Hand or Silent Signals for Preschool

Does anyone use silent signals in their classroom?  I was watching a video on The Teaching Channel, in which the third grade teacher demonstrates her use of "silent signals."  This video got me to thinking about what types of silent signals I have used in the past with my younger students.

One that we used very often was the "silent celebration" - if we were excited about something, instead of cheering and yelling, and disrupting the class next door, we pumped out arms up and down in the air, opened out mouths wide like we were yelling and in some cases, we jumped up and down while doing it.  I would preface any big announcement with "Are you ready for a silent celebration?" which told the kids what type of response I was expecting.  They all understood, even at their young ages, the importance of not disrupting the class next door. (We had a shared kitchen area so we could always hear back and forth between the classrooms.)

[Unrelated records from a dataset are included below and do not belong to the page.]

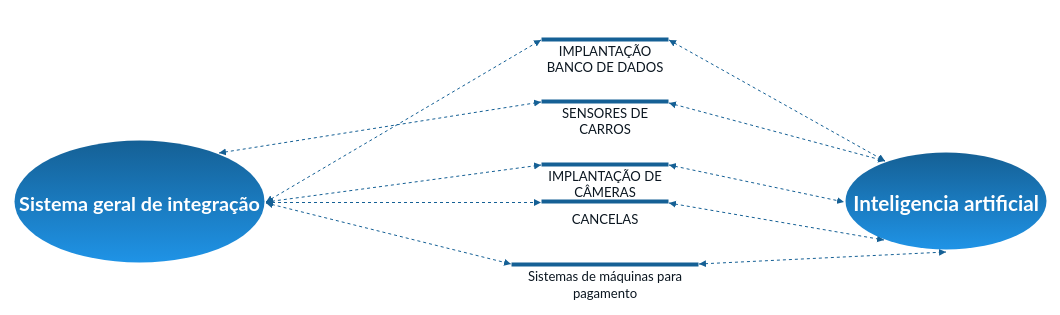
<!DOCTYPE html>
<html lang="pt-BR">
<head>
<meta charset="utf-8">
<title>Sistema geral de integração</title>
<style>
:root {
  --blue-dark: #156095;
  --blue-light: #1f93e6;
  --ink: #0b1620;
  --paper: #ffffff;
}
* { box-sizing: border-box; margin: 0; }
body {
  width: 1060px;
  height: 315px;
  overflow: hidden;
  background: var(--paper);
  font-family: Lato, "Open Sans", sans-serif;
}
.diagram { position: relative; width: 1060px; height: 315px; overflow: hidden; }
.links { position: absolute; left: 0; top: 0; }
.links g { fill: none; stroke: var(--blue-dark); stroke-width: 1; stroke-dasharray: 3 3; }
.links g path { marker-start: url(#arrow); marker-end: url(#arrow); }
.links marker path { fill: var(--blue-dark); stroke: none; }
.hub {
  position: absolute;
  display: flex;
  align-items: center;
  justify-content: center;
  border-radius: 50%;
  background: linear-gradient(var(--blue-dark), var(--blue-light));
  color: var(--paper);
  font-weight: 700;
  line-height: 24px;
  white-space: nowrap;
  transform: translate(-0.5px, 0.5px);
}
.hub-integration { left: 15px; top: 140px; width: 250px; height: 122px; padding-top: 2px; font-size: 19.8px; }
.hub-ai { left: 846px; top: 152px; width: 201px; height: 97px; padding-top: 3px; font-size: 20.7px; }
.module {
  position: absolute;
  left: 542px;
  width: 127px;
  border-top: 4px solid var(--blue-dark);
  transform: translate(-0.5px, -0.5px);
}
.module p {
  position: absolute;
  left: 50%;
  top: 1px;
  transform: translateX(-50%);
  color: var(--ink);
  font-size: 13.1px;
  line-height: 16px;
  text-align: center;
  white-space: nowrap;
}
.database { top: 38px; }
.sensors { top: 100px; }
.cameras { top: 163px; }
.gates { top: 200px; }
.gates p { top: 7px; }
.payment { top: 263px; left: 512px; width: 187px; }
.payment p { line-height: 17px; }
</style>
</head>
<body>
<main class="diagram">
  <svg class="links" width="1060" height="315" viewBox="0 0 1060 315" aria-hidden="true">
    <defs>
      <marker id="arrow" markerWidth="8" markerHeight="8" refX="7" refY="4" orient="auto-start-reverse" markerUnits="userSpaceOnUse">
        <path d="M0 0.5L7 4L0 7.5Z"/>
      </marker>
    </defs>
    <g>
      <path d="M266 202L541 40"/>
      <path d="M219 153L541 102"/>
      <path d="M266 202L541 165"/>
      <path d="M266 202.5H541"/>
      <path d="M266 203L511 264"/>
      <path d="M669 40L885 161"/>
      <path d="M669 103L885 161"/>
      <path d="M669 165L844 202"/>
      <path d="M669 203L884 240"/>
      <path d="M699 264L946 252"/>
    </g>
  </svg>

  <div class="hub hub-integration"><span>Sistema geral de integração</span></div>

  <div class="module database"><p>IMPLANTAÇÃO<br>BANCO DE DADOS</p></div>
  <div class="module sensors"><p>SENSORES DE<br>CARROS</p></div>
  <div class="module cameras"><p>IMPLANTAÇÃO DE<br>CÂMERAS</p></div>
  <div class="module gates"><p>CANCELAS</p></div>
  <div class="module payment"><p>Sistemas de máquinas para<br>pagamento</p></div>

  <div class="hub hub-ai"><span>Inteligencia artificial</span></div>
</main>
</body>
</html>
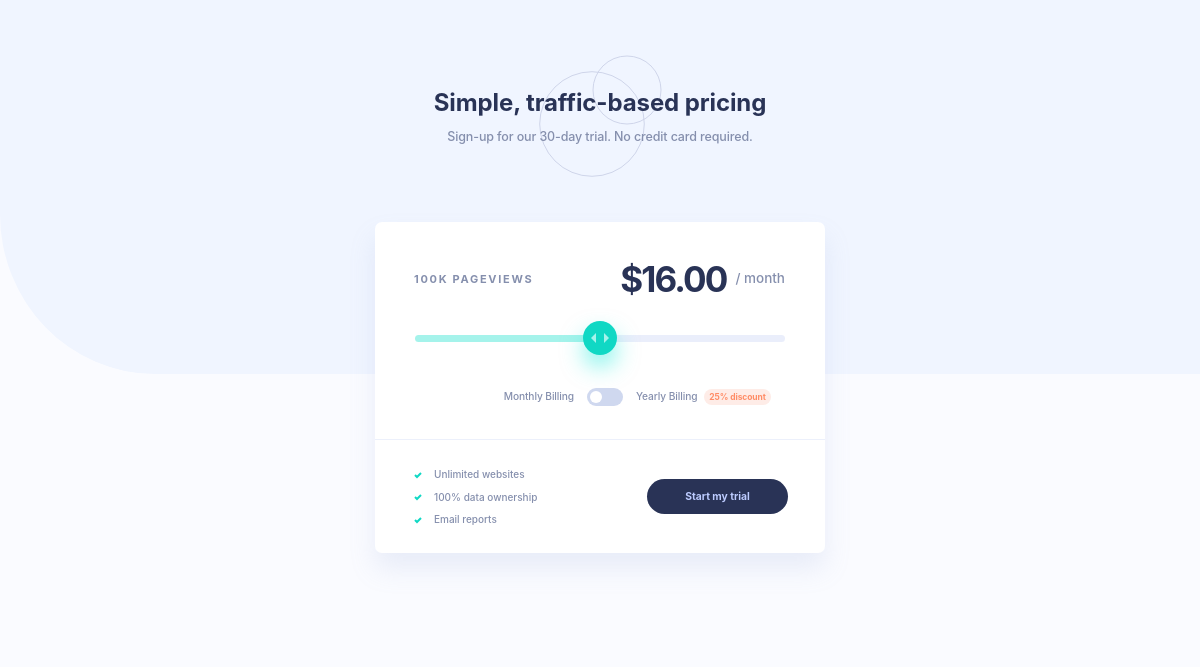
<!DOCTYPE html>
<html lang="en">
<head>
<meta charset="utf-8">
<title>Simple, traffic-based pricing</title>
<style>
:root {
  --page: #fafbff;
  --banner: #f0f5ff;
  --ring: #cfd5ea;
  --navy: #293356;
  --muted: #858fad;
  --line: #ecf0fb;
  --track: #eaeefb;
  --fill: #a5f3eb;
  --cyan: #10d8c4;
  --toggle: #cfd8ef;
  --badge: #feece7;
  --coral: #ff8c66;
  --button-text: #bdccff;
}
* { box-sizing: border-box; margin: 0; padding: 0; }
html, body { width: 1200px; height: 667px; overflow: hidden; }
body {
  position: relative;
  background: var(--page);
  color: var(--muted);
  font: 500 10px/1 Inter, "Open Sans", sans-serif;
  white-space: nowrap;
}
.banner {
  position: absolute; inset: 0 0 auto;
  height: 374px;
  background: var(--banner);
  border-bottom-left-radius: 155px 160px;
}
.rings { position: absolute; left: 538px; top: 54px; }
main {
  position: relative;
  height: 667px;
  display: flex; flex-direction: column; align-items: center;
}
.intro { height: 222px; padding-top: 88px; text-align: center; }
h1 { font-size: 24px; line-height: 30px; font-weight: 700; letter-spacing: -.1px; color: var(--navy); }
.intro p { margin-top: 9px; font-size: 12.5px; line-height: 20px; letter-spacing: -.13px; }
.card {
  width: 450px; height: 331px;
  background: #fff;
  border-radius: 7px;
  box-shadow: 0 16px 26px rgba(150, 165, 215, .17);
}
.plan {
  height: 218px;
  padding: 37px 40px 0 39px;
  border-bottom: 1px solid var(--line);
}
.summary { height: 40px; display: flex; align-items: center; justify-content: space-between; }
.pageviews { font-size: 11px; font-weight: 700; letter-spacing: 1.7px; }
.price { display: flex; align-items: center; gap: 9px; font-size: 13.5px; }
.price strong { font-size: 35px; font-weight: 700; letter-spacing: -1.9px; color: var(--navy); }
.slider {
  height: 34px;
  margin: 22px 0 0 1px;
  display: flex; align-items: center; justify-content: center;
  background: linear-gradient(90deg, var(--fill) 50%, var(--track) 50%) center / 100% 7px no-repeat;
  clip-path: none;
}
.track {
  flex: 1; height: 7px;
  border-radius: 4px;
  background: linear-gradient(90deg, var(--fill) 50%, var(--track) 50%);
}
.slider { background: none; }
.handle {
  flex: none;
  width: 34px; height: 34px;
  margin: 0 168px 0 -202px;
  border-radius: 50%;
  background: var(--cyan);
  box-shadow: 0 12px 22px rgba(30, 235, 220, .5);
}
.handle svg { display: block; }
.billing {
  height: 18px;
  margin-top: 33px;
  display: grid;
  grid-template-columns: 160px 36px 60px 67px;
  column-gap: 13px;
  align-items: center;
  font-size: 10.2px;
  letter-spacing: -.1px;
}
.monthly { text-align: right; }
.monthly, .yearly { padding-bottom: 1px; }
.toggle {
  height: 18px; padding: 3px;
  border-radius: 9px;
  background: var(--toggle);
}
.knob { display: block; width: 12px; height: 12px; border-radius: 50%; background: #fff; }
.discount {
  height: 16px;
  margin-left: -5px; width: 67px;
  border-radius: 8px;
  background: var(--badge);
  color: var(--coral);
  font-size: 8.5px; line-height: 16px; font-weight: 700;
  text-align: center;
}
.offer {
  height: 113px;
  padding: 0 37px 0 39px;
  display: flex; align-items: center; justify-content: space-between;
}
.features { list-style: none; }
.features li { height: 22.5px; display: flex; align-items: center; gap: 12px; font-size: 10px; }
.features svg { margin-top: 1px; }
.start {
  width: 141px; height: 35px;
  border-radius: 18px;
  background: var(--navy);
  color: var(--button-text);
  font-size: 10.3px; line-height: 34px; font-weight: 700;
  text-align: center; text-decoration: none;
}
</style>
</head>
<body>
<div class="banner"></div>
<svg class="rings" width="124" height="124" fill="none" stroke="var(--ring)" aria-hidden="true">
  <circle cx="54" cy="70" r="52.3"/>
  <circle cx="89" cy="36" r="34"/>
</svg>
<main>
  <header class="intro">
    <h1>Simple, traffic-based pricing</h1>
    <p>Sign-up for our 30-day trial. No credit card required.</p>
  </header>
  <article class="card">
    <section class="plan">
      <div class="summary">
        <span class="pageviews">100K PAGEVIEWS</span>
        <p class="price"><strong>$16.00</strong> <span>/ month</span></p>
      </div>
      <div class="slider">
        <span class="track"></span>
        <span class="handle">
          <svg width="34" height="34" fill="var(--fill)" aria-hidden="true">
            <polygon points="13,12 13,22 8,17"/>
            <polygon points="21,12 21,22 26,17"/>
          </svg>
        </span>
      </div>
      <div class="billing">
        <span class="monthly">Monthly Billing</span>
        <span class="toggle"><span class="knob"></span></span>
        <span class="yearly">Yearly Billing</span>
        <span class="discount">25% discount</span>
      </div>
    </section>
    <section class="offer">
      <svg width="0" height="0" style="position:absolute" aria-hidden="true">
        <defs>
          <path id="check" d="M1 4 L3 6 L7 2" fill="none" stroke="var(--cyan)" stroke-width="2"/>
        </defs>
      </svg>
      <ul class="features">
        <li><svg width="8" height="8" aria-hidden="true"><use href="#check"/></svg>Unlimited websites</li>
        <li><svg width="8" height="8" aria-hidden="true"><use href="#check"/></svg>100% data ownership</li>
        <li><svg width="8" height="8" aria-hidden="true"><use href="#check"/></svg>Email reports</li>
      </ul>
      <a class="start" href="#">Start my trial</a>
    </section>
  </article>
</main>
</body>
</html>
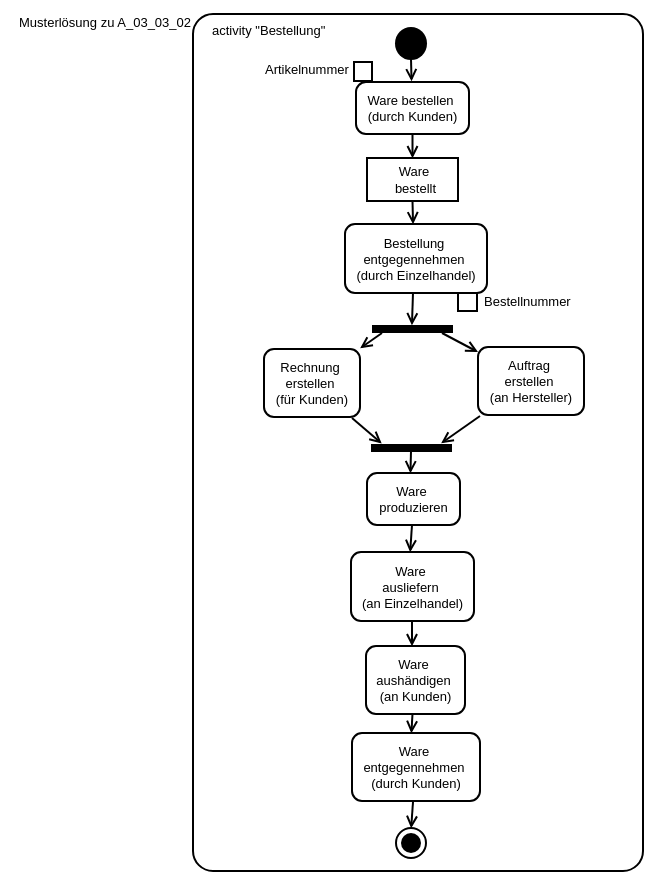
<!DOCTYPE html>
<html lang="de">
<head>
<meta charset="utf-8">
<title>Aktivitätsdiagramm Bestellung</title>
<style>
:root { --ink: #000; --paper: #fff; --stroke: 2px; }
* { box-sizing: border-box; }
html, body { margin: 0; width: 664px; height: 884px; overflow: hidden; background: var(--paper); }
.diagram { position: relative; width: 664px; height: 884px; overflow: hidden; color: var(--ink); font: 13px/16px "Liberation Sans", Arial, sans-serif; }
.diagram > * { position: absolute; margin: 0; }
.label { white-space: nowrap; font-size: 13px; font-weight: 400; }
.frame { left: 192px; top: 13px; width: 452px; height: 859px; border: var(--stroke) solid var(--ink); border-radius: 21px; }
.flows { left: 0; top: 0; fill: none; stroke: var(--ink); stroke-width: 2; }
.action, .object { display: flex; flex-direction: column; align-items: center; justify-content: center; padding-top: 2px; border: var(--stroke) solid var(--ink); background: var(--paper); white-space: nowrap; }
.action { border-radius: 11px; }
.action span:not(:last-child) { padding-right: 4px; }
.object { padding-left: 6px; line-height: 16.5px; }
.object span:first-child { padding-right: 3px; }
.pin { border: var(--stroke) solid var(--ink); background: var(--paper); }
.bar { height: 8px; width: 81px; background: var(--ink); }
.start { left: 395px; top: 27px; width: 32px; height: 33px; border-radius: 50%; background: var(--ink); }
.end { left: 395px; top: 827px; width: 32px; height: 32px; border: var(--stroke) solid var(--ink); border-radius: 50%; display: grid; place-items: center; background: var(--paper); }
.end i { width: 20px; height: 20px; border-radius: 50%; background: var(--ink); }
</style>
</head>
<body>
<main class="diagram">
  <h1 class="label" style="left:19px;top:15px">Musterlösung zu A_03_03_02</h1>
  <div class="frame"></div>
  <h2 class="label" style="left:212px;top:23px">activity "Bestellung"</h2>

  <div class="start"></div>

  <p class="label" style="left:265px;top:62px">Artikelnummer</p>
  <div class="action" style="left:355px;top:81px;width:115px;height:54px"><span>Ware bestellen</span><span>(durch Kunden)</span></div>
  <div class="pin" style="left:353px;top:61px;width:20px;height:21px"></div>

  <div class="object" style="left:366px;top:157px;width:93px;height:45px"><span>Ware</span><span>bestellt</span></div>

  <div class="action" style="left:344px;top:223px;width:144px;height:71px"><span>Bestellung</span><span>entgegennehmen</span><span>(durch Einzelhandel)</span></div>
  <div class="pin" style="left:457px;top:292px;width:21px;height:20px"></div>
  <p class="label" style="left:484px;top:294px">Bestellnummer</p>

  <div class="bar" style="left:372px;top:325px"></div>

  <div class="action" style="left:263px;top:348px;width:98px;height:70px"><span>Rechnung</span><span>erstellen</span><span>(für Kunden)</span></div>
  <div class="action" style="left:477px;top:346px;width:108px;height:70px"><span>Auftrag</span><span>erstellen</span><span>(an Hersteller)</span></div>

  <div class="bar" style="left:371px;top:444px"></div>

  <div class="action" style="left:366px;top:472px;width:95px;height:54px"><span>Ware</span><span>produzieren</span></div>
  <div class="action" style="left:350px;top:551px;width:125px;height:71px"><span>Ware</span><span>ausliefern</span><span>(an Einzelhandel)</span></div>
  <div class="action" style="left:365px;top:645px;width:101px;height:70px"><span>Ware</span><span>aushändigen</span><span>(an Kunden)</span></div>
  <div class="action" style="left:351px;top:732px;width:130px;height:70px"><span>Ware</span><span>entgegennehmen</span><span>(durch Kunden)</span></div>

  <div class="end"><i></i></div>

  <svg class="flows" width="664" height="884" viewBox="0 0 664 884" aria-hidden="true">
    <defs>
      <marker id="arrow" markerUnits="userSpaceOnUse" markerWidth="16" markerHeight="16" refX="12" refY="8" orient="auto">
        <path d="M2 3 L12 8 L2 13"/>
      </marker>
    </defs>
    <g marker-end="url(#arrow)">
      <path d="M411 59 L411.5 79" marker-end="url(#arrow)"/>
      <path d="M412.5 134 V156" marker-end="url(#arrow)"/>
      <path d="M412.5 201 L413 222" marker-end="url(#arrow)"/>
      <path d="M413 293 L412 323" marker-end="url(#arrow)"/>
      <path d="M382 333 L362 347" marker-end="url(#arrow)"/>
      <path d="M442 333 L476 351" marker-end="url(#arrow)"/>
      <path d="M352 418 L380 442" marker-end="url(#arrow)"/>
      <path d="M480 416 L443 442" marker-end="url(#arrow)"/>
      <path d="M411 451 L410.5 471" marker-end="url(#arrow)"/>
      <path d="M412 525 L410.3 550" marker-end="url(#arrow)"/>
      <path d="M412 621 V644" marker-end="url(#arrow)"/>
      <path d="M412.5 714 L411.5 731" marker-end="url(#arrow)"/>
      <path d="M413 802 L411.3 826" marker-end="url(#arrow)"/>
    </g>
  </svg>
</main>
</body>
</html>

My school taught sign language in a few of the classrooms.  It started out with colors, added in the alphabet, and kept going to add other signs down to the toddler level.  Silent responses seemed a natural progression.

This short two-minute video shows some easy signs that even our young students can remember:

Silent Signals in the Math Classroom

Other signals I would use are: "thumbs up if you agree" "thumbs down if you have a different answer."  I'd have a student come to the white board and solve a problem.  If you think they are right or wrong, then you give me the appropriate thumb signal.  Sometime I'd break the students into small groups of 2 or 3 students, and work together to sort or pattern on the board.  The remaining groups would have to decide all together if the group was right or wrong, and the group would have to give me the thumb symbol. 

Another silent signal I'd use is "put your hand on your head when you are done" so I could quietly walk over to the student and check their work.  To see if they were paying attention, with my older students (Kindergarten) I'd mix it up and give them a different action.  If I didn't mind some disruptions, or to keep things light, I'd make the signal really silly.

Anyone care to share some signals you use?


Friday, November 9, 2012

Adorable Preschool or Kindergarten Math Game

I was perusing around Pinterest this morning and found this adorable game.  I put in the title Preschool or Kindergarten, but it really can be used for older students as well.

Fun fine motor math game

It in from the site called "Pre-K Pages" and I so wish I was in the classroom right now to try it.

Fun fine motor math game for preschool or kindergarten via

What little ones would not LOVE this??  By squeezing the tennis ball, the student is strengthening those all important hand muscles needed for fine motor activities and writing.